WHAT YOU WILL DO = Return the lines below in which the string "define" occurs.

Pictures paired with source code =
<<<<

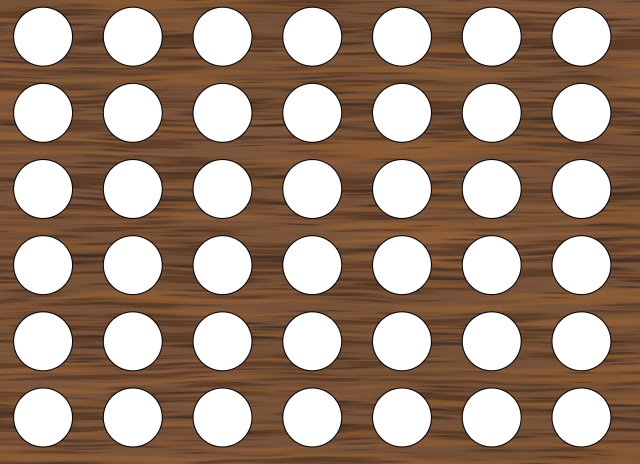
Give the GLSL for this pattern, as a WebGL 1 fragment shader.

```glsl
precision highp float;
// A wooden board pierced by a regular grid of white, black-rimmed holes.
// The grain is stretched cellular noise at several scales, bent by layered
// sines; the holes are circle distances in a repeated, clamped grid.

#define COUNT vec2(7.0, 6.0)
#define FIRST vec2(0.0673, 0.0727)
#define PITCH vec2(0.1402, 0.1190)
#define RADIUS 0.0469
#define RIM 0.0017
#define DEEP vec3(0.36, 0.235, 0.15)
#define BROWN vec3(0.47, 0.325, 0.225)
#define WARM vec3(0.57, 0.37, 0.20)
#define VEIN vec3(0.23, 0.17, 0.14)
#define RIM_COLOR vec3(0.03)

uniform vec2 u_resolution;

vec2 hash2(vec2 cell) {
  vec2 mixed = vec2(dot(cell, vec2(127.1, 311.7)), dot(cell, vec2(269.5, 183.3)));
  return fract(sin(mixed) * 43758.5);
}

// Distance to the nearest scattered point
float cellular(vec2 q) {
  vec2 cell = floor(q);
  float nearest = 4.0;
  for (int j = -1; j <= 1; j++) {
    for (int i = -1; i <= 1; i++) {
      vec2 neighbour = cell + vec2(float(i), float(j));
      vec2 offset = neighbour + hash2(neighbour) - q;
      nearest = min(nearest, dot(offset, offset));
    }
  }
  return sqrt(nearest);
}

vec3 wood(vec2 p) {
  // Gentle bends along the grain
  vec2 g = p;
  g.y += 0.0022 * sin(7.0 * p.x + 11.0 * p.y)
       + 0.0012 * sin(19.0 * p.x - 23.0 * p.y + 1.0)
       + 0.0005 * sin(47.0 * p.x + 60.0 * p.y);

  // Warmer bands run between the rows of holes
  float band = 0.5 - 0.5 * cos(6.2832 * (g.y - FIRST.y) / PITCH.y);

  // Base grain, from broad streaks to fine fibres
  float tone = 0.35 * cellular(g * vec2(2.5, 45.0))
             + 0.35 * cellular(g * vec2(5.0, 120.0) + 17.0)
             + 0.30 * cellular(g * vec2(9.0, 230.0) + 41.0);
  vec3 color = mix(DEEP, BROWN, smoothstep(0.28, 0.54, tone + 0.06 * band));

  // Golden streaks and dark veins
  float gold = cellular(g * vec2(3.0, 95.0) + 73.0) + 0.22 * band;
  color = mix(color, WARM, 0.75 * smoothstep(0.55, 0.90, gold));
  float vein = cellular(g * vec2(4.0, 80.0) + 29.0) + 0.14 * band;
  color = mix(color, VEIN, 0.75 * (1.0 - smoothstep(0.08, 0.32, vein)));

  // Slow shading over the board
  return color * (1.0 + 0.04 * sin(5.0 * p.x + 31.0 * p.y) * sin(17.0 * p.y + 2.0));
}

void main() {
  vec2 p = gl_FragCoord.xy / u_resolution.x;
  float pixel = 1.0 / u_resolution.x;

  // Nearest hole of the grid
  vec2 index = clamp(floor((p - FIRST) / PITCH + 0.5), vec2(0.0), COUNT - 1.0);
  float edge = length(p - FIRST - index * PITCH) - RADIUS;

  float disc = clamp(0.5 - edge / pixel, 0.0, 1.0);
  float opening = clamp(0.5 - (edge + RIM) / pixel, 0.0, 1.0);
  vec3 color = mix(wood(p), RIM_COLOR, disc);
  color = mix(color, vec3(1.0), opening);
  gl_FragColor = vec4(color, 1.0);
}
```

>>>>

EXERCISE RESPONSE =
#define COUNT vec2(7.0, 6.0)
#define FIRST vec2(0.0673, 0.0727)
#define PITCH vec2(0.1402, 0.1190)
#define RADIUS 0.0469
#define RIM 0.0017
#define DEEP vec3(0.36, 0.235, 0.15)
#define BROWN vec3(0.47, 0.325, 0.225)
#define WARM vec3(0.57, 0.37, 0.20)
#define VEIN vec3(0.23, 0.17, 0.14)
#define RIM_COLOR vec3(0.03)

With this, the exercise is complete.